▸ Saved data entries:

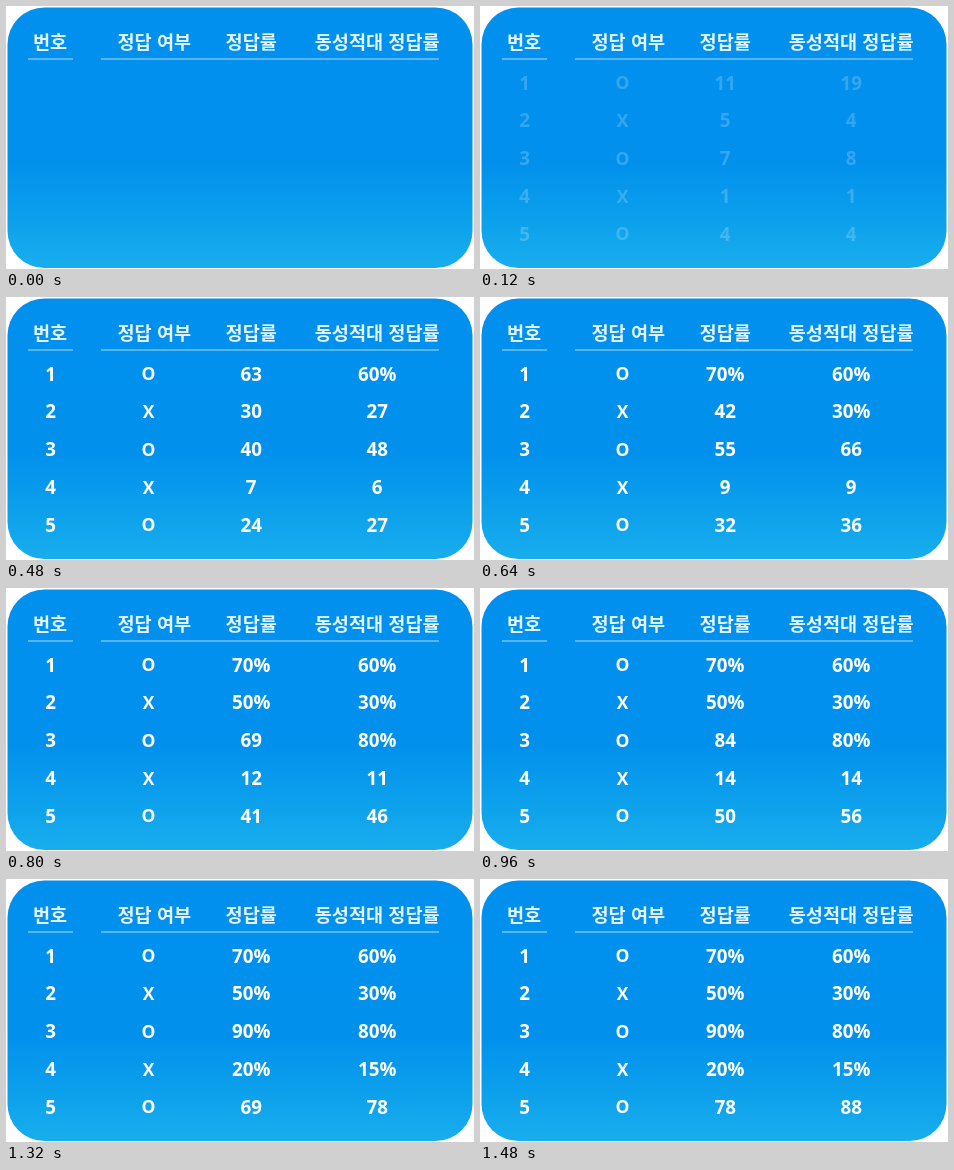
An HTML page for the animation above (1.52 s loop, 468 px wide and 263 px high).

```html
<!DOCTYPE html>
<html lang="ko">
<head>
<meta charset="utf-8">
<style>
  html, body { margin: 0; width: 100%; height: 100%; overflow: hidden; background: #fff; }
  svg { display: block; width: 468px; height: 263px; }
  text { text-anchor: middle; fill: #fff; }
  .head text { font: 600 18.6px "Noto Sans CJK KR", "Noto Sans CJK", sans-serif; fill: #e2f3fe; }
  .body text { font: 600 18.8px "Noto Sans", sans-serif; }
  .body .mark { font-size: 17.5px; }
  .head path { stroke: #fff; stroke-opacity: .45; stroke-width: 1.3; }
</style>
</head>
<body>
<svg viewBox="0 0 468 263">
  <defs>
    <linearGradient id="sky" x1="0" y1="0" x2="0" y2="1">
      <stop offset="0" stop-color="#0190ee"/>
      <stop offset=".6" stop-color="#0191ed"/>
      <stop offset=".8" stop-color="#0c9fec"/>
      <stop offset="1" stop-color="#18aeed"/>
    </linearGradient>
  </defs>
  <rect x="1.5" y="1.5" width="465" height="260.5" rx="37" fill="url(#sky)"/>
  <g class="head">
    <text x="44" y="42.8">번호</text>
    <text x="148.3" y="42.8">정답 여부</text>
    <text x="245.2" y="42.8">정답률</text>
    <text x="371.2" y="42.8">동성적대 정답률</text>
    <path d="M22 53H67M95 53H433"/>
  </g>
  <g class="body"></g>
</svg>
<script>
const STEP = 40, LOOP = 1520, FADE_STEPS = 10;
const body = document.querySelector('.body');
const counters = [];

// mark, then [final percentage, steps needed to reach it] for both columns
const rows = [
  ['O', [70, 12.15], [60, 6.1]],
  ['X', [50, 17.8], [30, 12.1]],
  ['O', [90, 24.45], [80, 18.1]],
  ['X', [20, 30.9], [15, 24]],
  ['O', [80, 36.6], [90, 36.6]]
];

function addText(x, y, content = '', name = '') {
  const el = document.createElementNS('http://www.w3.org/2000/svg', 'text');
  el.setAttribute('x', x);
  el.setAttribute('y', y);
  el.setAttribute('class', name);
  el.textContent = content;
  return body.appendChild(el);
}

rows.forEach(([mark, ...cells], i) => {
  const y = 83.6 + i * 37.75;
  addText(44.5, y, i + 1);
  addText(142.5, y - .3, mark, 'mark');
  cells.forEach(([goal, steps], c) =>
    counters.push({ el: addText([245.2, 371.2][c], y), goal, steps }));
});

function draw(now) {
  const step = Math.floor(now % LOOP / STEP) - 1;
  body.setAttribute('opacity', Math.min(1, Math.max(0, step / FADE_STEPS)));
  for (const { el, goal, steps } of counters) {
    el.textContent = step >= steps ? goal + '%' : Math.max(0, Math.floor(goal * step / steps));
  }
}

function tick() {
  draw(performance.now());
  requestAnimationFrame(tick);
}
tick();
</script>
</body>
</html>
```
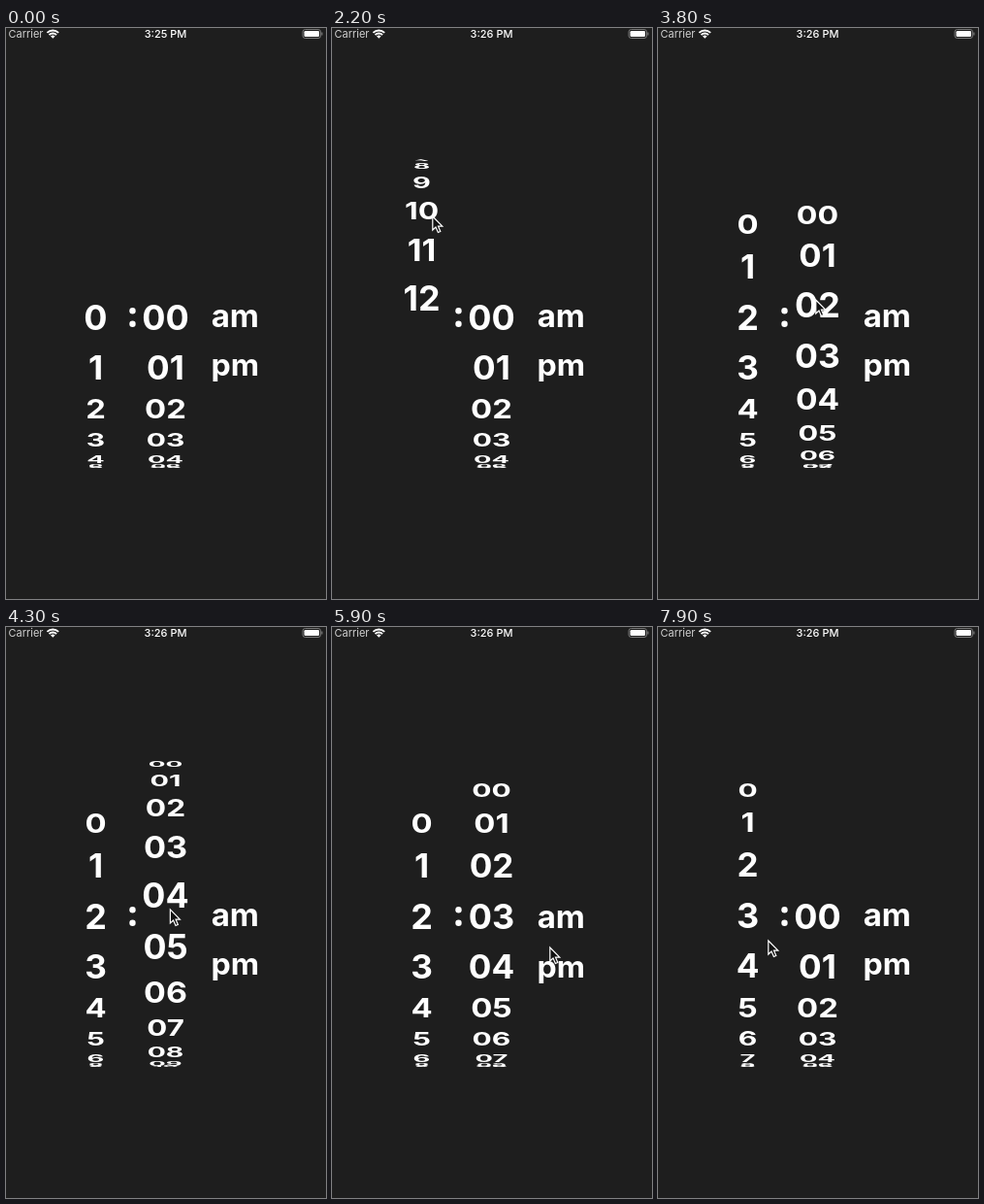
An HTML page with a canvas that plays this animation: 330 by 588 pixels, repeating every 8 s.

```html
<!DOCTYPE html>
<html lang="en">
<head>
<meta charset="utf-8">
<title>Time picker wheels</title>
<style>
  html, body { margin: 0; width: 100%; height: 100%; overflow: hidden; background: #1e1e1e; }
  canvas { display: block; width: 330px; height: 588px; }
</style>
</head>
<body>
<canvas id="stage" width="330" height="588"></canvas>
<script>
const ctx = document.getElementById('stage').getContext('2d');
const LOOP = 8000, STEP = 100;
const CENTER = 294.5, RADIUS = 158, ROWS_VISIBLE = 6.2;

const range = (n, label) => Array.from({ length: n }, (_, i) => label(i));
const ramp = (t, from, to) => Math.min(1, Math.max(0, (t - from) / (to - from)));
const ease = (t, from, to) => {
  const p = ramp(t, from, to);
  return p * p * (3 - 2 * p);
};
const bump = (t, from, to) => Math.sin(Math.PI * ramp(t, from, to));

// Scroll positions in rows: each drag or settle adds its own eased move
const hourScroll = t =>
  7 * ease(t, 800, 1700) + 5.37 * ease(t, 1700, 2200) - 0.37 * ease(t, 2200, 2400)
  - 10 * ease(t, 2500, 3000) + 1.02 * ease(t, 7300, 7900);
const minuteScroll = t =>
  2.25 * ease(t, 3400, 3800) + 4.25 * ease(t, 3800, 4050) - 3.58 * ease(t, 4050, 4500)
  + 0.08 * ease(t, 4900, 5100) - 3.75 * ease(t, 6600, 7200) + 0.75 * ease(t, 7200, 7500);
const periodScroll = t => 1.1 * bump(t, 5900, 6400) - 0.05 * bump(t, 5500, 6300);

const wheels = [
  { x: 92.5, labels: range(13, String), scroll: hourScroll, size: 36, baseline: 16.5 },
  { x: 164.5, labels: range(60, n => String(n).padStart(2, '0')), scroll: minuteScroll, size: 36, baseline: 16.5 },
  { x: 236.3, labels: ['am', 'pm'], scroll: periodScroll, size: 33, baseline: 13 }
];

// Places where the pointer arrives
const GLIDE = 800;
const stops = [
  { t: 0, x: 330, y: 315 },
  { t: 700, x: 93, y: 411 },
  { t: 2200, x: 103, y: 193 },
  { t: 3000, x: 100, y: 350 },
  { t: 3800, x: 162, y: 279 },
  { t: 4900, x: 204, y: 349 },
  { t: 5900, x: 224, y: 329 },
  { t: 7200, x: 148, y: 433 },
  { t: 7900, x: 113, y: 322 }
];

function cursorAt(t) {
  const place = { ...stops[0] };
  stops.slice(1).forEach((stop, i) => {
    const p = ease(t, Math.max(stops[i].t, stop.t - GLIDE), stop.t);
    place.x += (stop.x - stops[i].x) * p;
    place.y += (stop.y - stops[i].y) * p;
  });
  place.y -= 110 * bump(t, 800, 1700) + 50 * bump(t, 5900, 6400);
  return place;
}

function text(label, x, y, size, weight, align = 'center') {
  ctx.font = `${weight} ${size}px Inter, sans-serif`;
  ctx.textAlign = align;
  ctx.fillText(label, x, y);
}

function drawWheel({ x, labels, scroll, size, baseline }, t) {
  const position = scroll(t);
  labels.forEach((label, i) => {
    const row = i - position;
    if (Math.abs(row) > ROWS_VISIBLE) return;
    // Rows crowd together towards the rim; those past it appear upside down
    const angle = row * (19.6 - 0.52 * Math.abs(row)) * Math.PI / 180;
    const cos = Math.cos(angle);
    const width = 1 / (1 + 0.48 * (1 - cos));
    const squash = Math.sign(cos) * Math.max(Math.abs(cos) * Math.sqrt(width), 0.07);
    ctx.save();
    ctx.translate(x, CENTER + RADIUS * Math.sin(angle));
    ctx.scale(width, squash);
    text(label, 0, baseline, size, 700);
    ctx.restore();
  });
}

function dot(x, y, r) {
  ctx.beginPath();
  ctx.arc(x, y, r, 0, 2 * Math.PI);
  ctx.fill();
}

function drawWifi(x, y) {
  const arc = r => ctx.arc(x, y, r, -Math.PI * 0.75, -Math.PI * 0.25);
  ctx.lineWidth = 1.9;
  for (const r of [8.3, 5.3]) {
    ctx.beginPath();
    arc(r);
    ctx.stroke();
  }
  ctx.beginPath();
  ctx.moveTo(x, y);
  arc(3.2);
  ctx.fill();
}

function drawBattery(x, y) {
  ctx.lineWidth = 1;
  ctx.strokeStyle = '#777';
  ctx.beginPath();
  ctx.roundRect(x, y, 18.5, 9, 2.5);
  ctx.stroke();
  ctx.beginPath();
  ctx.roundRect(x + 1.5, y + 1.5, 15.5, 6, 1.3);
  ctx.fill();
  ctx.fillStyle = '#777';
  ctx.fillRect(x + 19.3, y + 3, 1.2, 3);
}

function drawStatusBar(t) {
  ctx.fillStyle = '#d0d0d0';
  text('Carrier', 2.5, 10, 11, 400, 'left');
  ctx.fillStyle = ctx.strokeStyle = '#fff';
  text(t < 1300 ? '3:25 PM' : '3:26 PM', 164.5, 10, 11, 500);
  drawWifi(48.3, 10.8);
  drawBattery(306, 1.5);
}

function drawCursor(t) {
  const { x, y } = cursorAt(t);
  ctx.save();
  ctx.translate(x + 0.8, y + 1);
  ctx.fillStyle = '#111';
  ctx.strokeStyle = '#fff';
  ctx.lineWidth = 1.2;
  const arrow = new Path2D('M0 0V14L3.2 11L5.6 16.5L8 15.5L5.7 10.2H10Z');
  ctx.fill(arrow);
  ctx.stroke(arrow);
  ctx.restore();
}

function draw(now) {
  const t = Math.floor((now % LOOP) / STEP) * STEP;
  ctx.fillStyle = '#1e1e1e';
  ctx.fillRect(0, 0, 330, 588);
  drawStatusBar(t);
  ctx.fillStyle = '#fff';
  dot(130.5, 291.3, 3.2);
  dot(130.5, 304.7, 3.2);
  wheels.forEach(wheel => drawWheel(wheel, t));
  drawCursor(t);
}

const start = performance.now();
function tick() {
  draw(performance.now() - start);
  requestAnimationFrame(tick);
}
tick();
</script>
</body>
</html>
```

▸ Exercise directions:
Report every line of the data above that contains the string "weight" by copying it in full.

▸ Answer to the problem:
function text(label, x, y, size, weight, align = 'center') {
  ctx.font = `${weight} ${size}px Inter, sans-serif`;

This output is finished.